DATA IN THIS EXERCISE section start

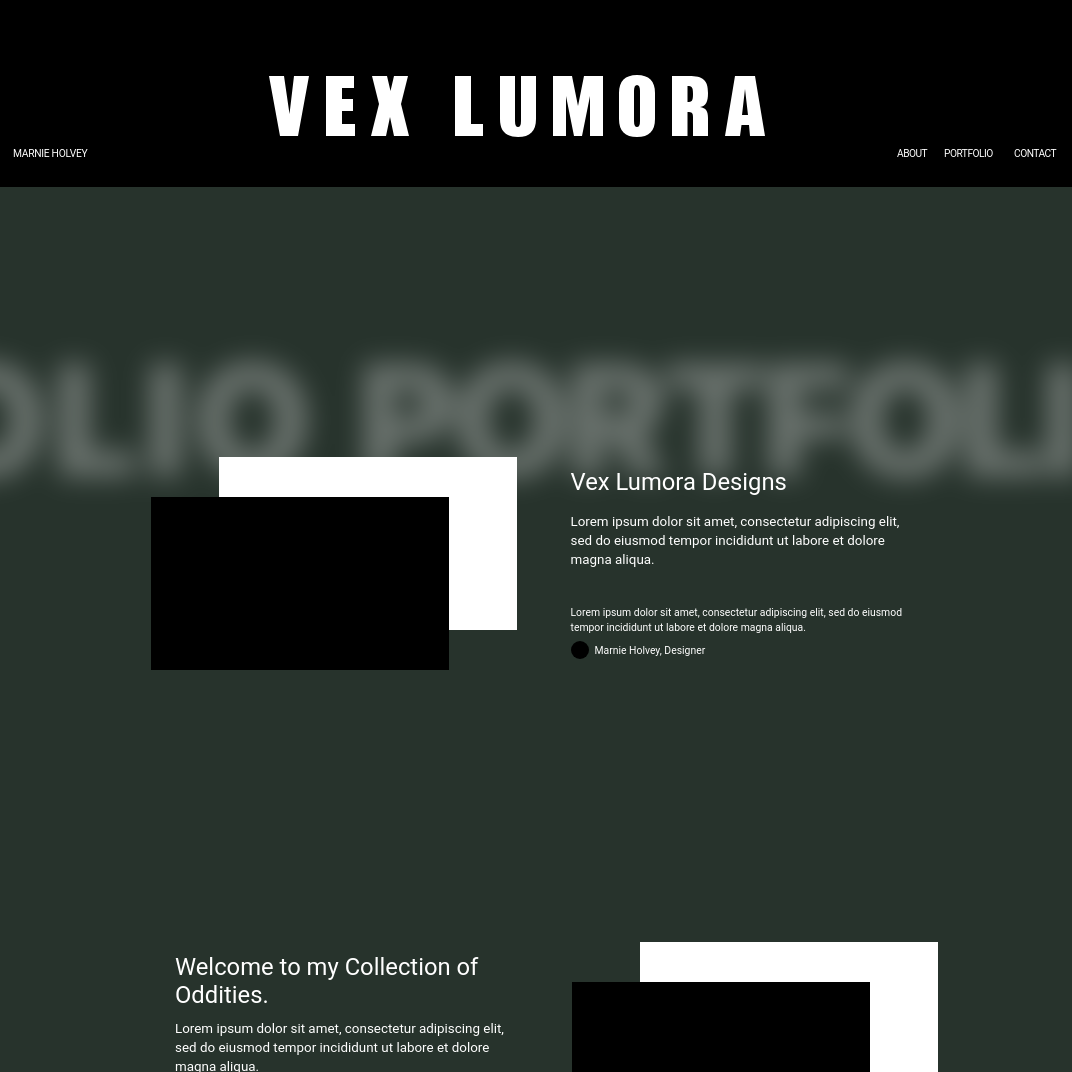
<!DOCTYPE html>
<html lang="en">
<head>
<meta charset="utf-8">
<title>Vex Lumora</title>
<style>
:root {
  --ink: #000;
  --paper: #fff;
  --forest: #27332c;
}
* { box-sizing: border-box; margin: 0; padding: 0; }
body {
  width: 1072px;
  height: 1072px;
  overflow: hidden;
  background: var(--forest);
  color: var(--paper);
  font-family: Roboto, sans-serif;
}
.site {
  position: relative;
  width: 1072px;
  height: 1072px;
  overflow: hidden;
}
.site-header {
  position: relative;
  height: 187px;
  background: var(--ink);
  display: flex;
  flex-direction: column;
  justify-content: flex-end;
  padding: 0 17px 26px 13px;
}
.wordmark {
  position: absolute;
  left: 269px;
  top: 74px;
  width: 496px;
  height: 64px;
}
.wordmark svg { display: block; fill: var(--paper); fill-rule: evenodd; }
.nav-bar {
  position: relative;
  display: flex;
  justify-content: space-between;
  font-size: 10.3px;
  line-height: 14px;
  letter-spacing: -.3px;
  white-space: nowrap;
}
.nav-bar a { color: inherit; text-decoration: none; }
.nav-links {
  display: grid;
  grid-template-columns: 47px 70px 41px;
  list-style: none;
  font-size: 10.2px;
  letter-spacing: -.5px;
}
.backdrop {
  position: absolute;
  left: 0;
  top: 300px;
}
.backdrop text {
  font-family: Inter, sans-serif;
  font-weight: 900;
  font-size: 154px;
  fill: var(--paper);
}
.features { position: relative; padding-top: 270px; }
.feature { display: flex; align-items: flex-start; height: 485px; }
.feature-lead { padding-left: 151px; gap: 53.5px; }
.feature-welcome { padding-left: 175px; }
.feature-welcome .copy { width: 397px; }
.media { position: relative; flex: none; width: 366px; height: 213px; }
.panel { position: absolute; width: 298px; height: 173px; }
.panel-back { right: 0; top: 0; background: var(--paper); }
.panel-front { left: 0; bottom: 0; background: var(--ink); }
.copy { flex: none; padding-top: 11px; white-space: nowrap; }
.copy h2 { font-size: 23.8px; line-height: 28px; font-weight: 400; }
.intro { font-size: 13.4px; line-height: 19px; margin-top: 16px; }
.feature-welcome .intro { margin-top: 10px; }
.note { font-size: 10.4px; line-height: 15px; margin-top: 36px; }
.author {
  display: flex;
  align-items: center;
  gap: 6px;
  height: 18px;
  margin-top: 6px;
  font-size: 10.4px;
}
.avatar { width: 18px; height: 18px; border-radius: 50%; background: var(--ink); }
</style>
</head>
<body>
<div class="site">
  <svg class="backdrop" width="1072" height="240" viewBox="0 0 1072 240" aria-hidden="true">
    <defs>
      <filter id="haze" x="-100" y="0" width="1300" height="240" filterUnits="userSpaceOnUse">
        <feGaussianBlur stdDeviation="14"/>
      </filter>
    </defs>
    <g filter="url(#haze)" opacity=".32">
      <text x="-72" y="176" textLength="384">OLIO</text>
      <text x="357" y="176" textLength="728">PORTFOLI</text>
    </g>
  </svg>

  <header class="site-header">
    <h1 class="wordmark">
      <svg width="496" height="64" viewBox="0 -2 496 64" role="img" aria-label="VEX LUMORA">
        <path id="letter-v" d="M0 0H15L20.5 38L25 0H40L29 60H11Z"/>
        <path id="letter-e" transform="translate(57)" d="M0 0H28V12H16V23H27V35H16V48H29V60H0Z"/>
        <path id="letter-x" transform="translate(102)" d="M1 0H16L19.5 15L23 0H37L30 28L38 60H23L19 41L15 60H0L8 28Z"/>
        <path id="letter-l" transform="translate(186)" d="M0 0H16V48H28V60H0Z"/>
        <path id="letter-u" transform="translate(231)" d="M0 0H15V45Q15 51 18 51T21 45V0H36V43C36 55 30 61 18 61S0 55 0 43Z"/>
        <path id="letter-m" transform="translate(284)" d="M0 0H19L25 30L31 0H50V60H37V20L29 60H21L13 20V60H0Z"/>
        <path id="letter-o" transform="translate(350)" d="M0 17C0 5 6 -1 18 -1S36 5 36 17V43C36 55 30 61 18 61S0 55 0 43ZM15 15V45Q15 51 18 51T21 45V15Q21 9 18 9T15 15Z"/>
        <path id="letter-r" transform="translate(403)" d="M0 0H17C31 0 36 4 36 17C36 26 34 30 28 31C34 32 36 35 36 42V60H21V41C21 37 20 36 15.5 36V60H0ZM15.5 10V26C20 26 21 25 21 18S20 10 15.5 10Z"/>
        <path id="letter-a" transform="translate(456)" d="M10 0H30L40 60H25L24 49H16.5L15 60H0ZM17 39H23L20 13Z"/>
      </svg>
    </h1>
    <nav class="nav-bar">
      <a href="#">MARNIE HOLVEY</a>
      <ul class="nav-links">
        <li><a href="#">ABOUT</a></li>
        <li><a href="#">PORTFOLIO</a></li>
        <li><a href="#">CONTACT</a></li>
      </ul>
    </nav>
  </header>

  <main class="features">
    <section class="feature feature-lead">
      <div class="media">
        <div class="panel panel-back"></div>
        <div class="panel panel-front"></div>
      </div>
      <div class="copy">
        <h2>Vex Lumora Designs</h2>
        <p class="intro">Lorem ipsum dolor sit amet, consectetur adipiscing elit,<br>sed do eiusmod tempor incididunt ut labore et dolore<br>magna aliqua.</p>
        <p class="note">Lorem ipsum dolor sit amet, consectetur adipiscing elit, sed do eiusmod<br>tempor incididunt ut labore et dolore magna aliqua.</p>
        <div class="author"><span class="avatar"></span><span>Marnie Holvey, Designer</span></div>
      </div>
    </section>

    <section class="feature feature-welcome">
      <div class="copy">
        <h2>Welcome to my Collection of<br>Oddities.</h2>
        <p class="intro">Lorem ipsum dolor sit amet, consectetur adipiscing elit,<br>sed do eiusmod tempor incididunt ut labore et dolore<br>magna aliqua.</p>
      </div>
      <div class="media">
        <div class="panel panel-back"></div>
        <div class="panel panel-front"></div>
      </div>
    </section>
  </main>
</div>
</body>
</html>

DATA IN THIS EXERCISE section end

• EXERCISE
Copy out the lines of the data where the word "text" can be found.

• SOLUTION TO THIS EXERCISE
.nav-bar a { color: inherit; text-decoration: none; }
.backdrop text {
      <text x="-72" y="176" textLength="384">OLIO</text>
      <text x="357" y="176" textLength="728">PORTFOLI</text>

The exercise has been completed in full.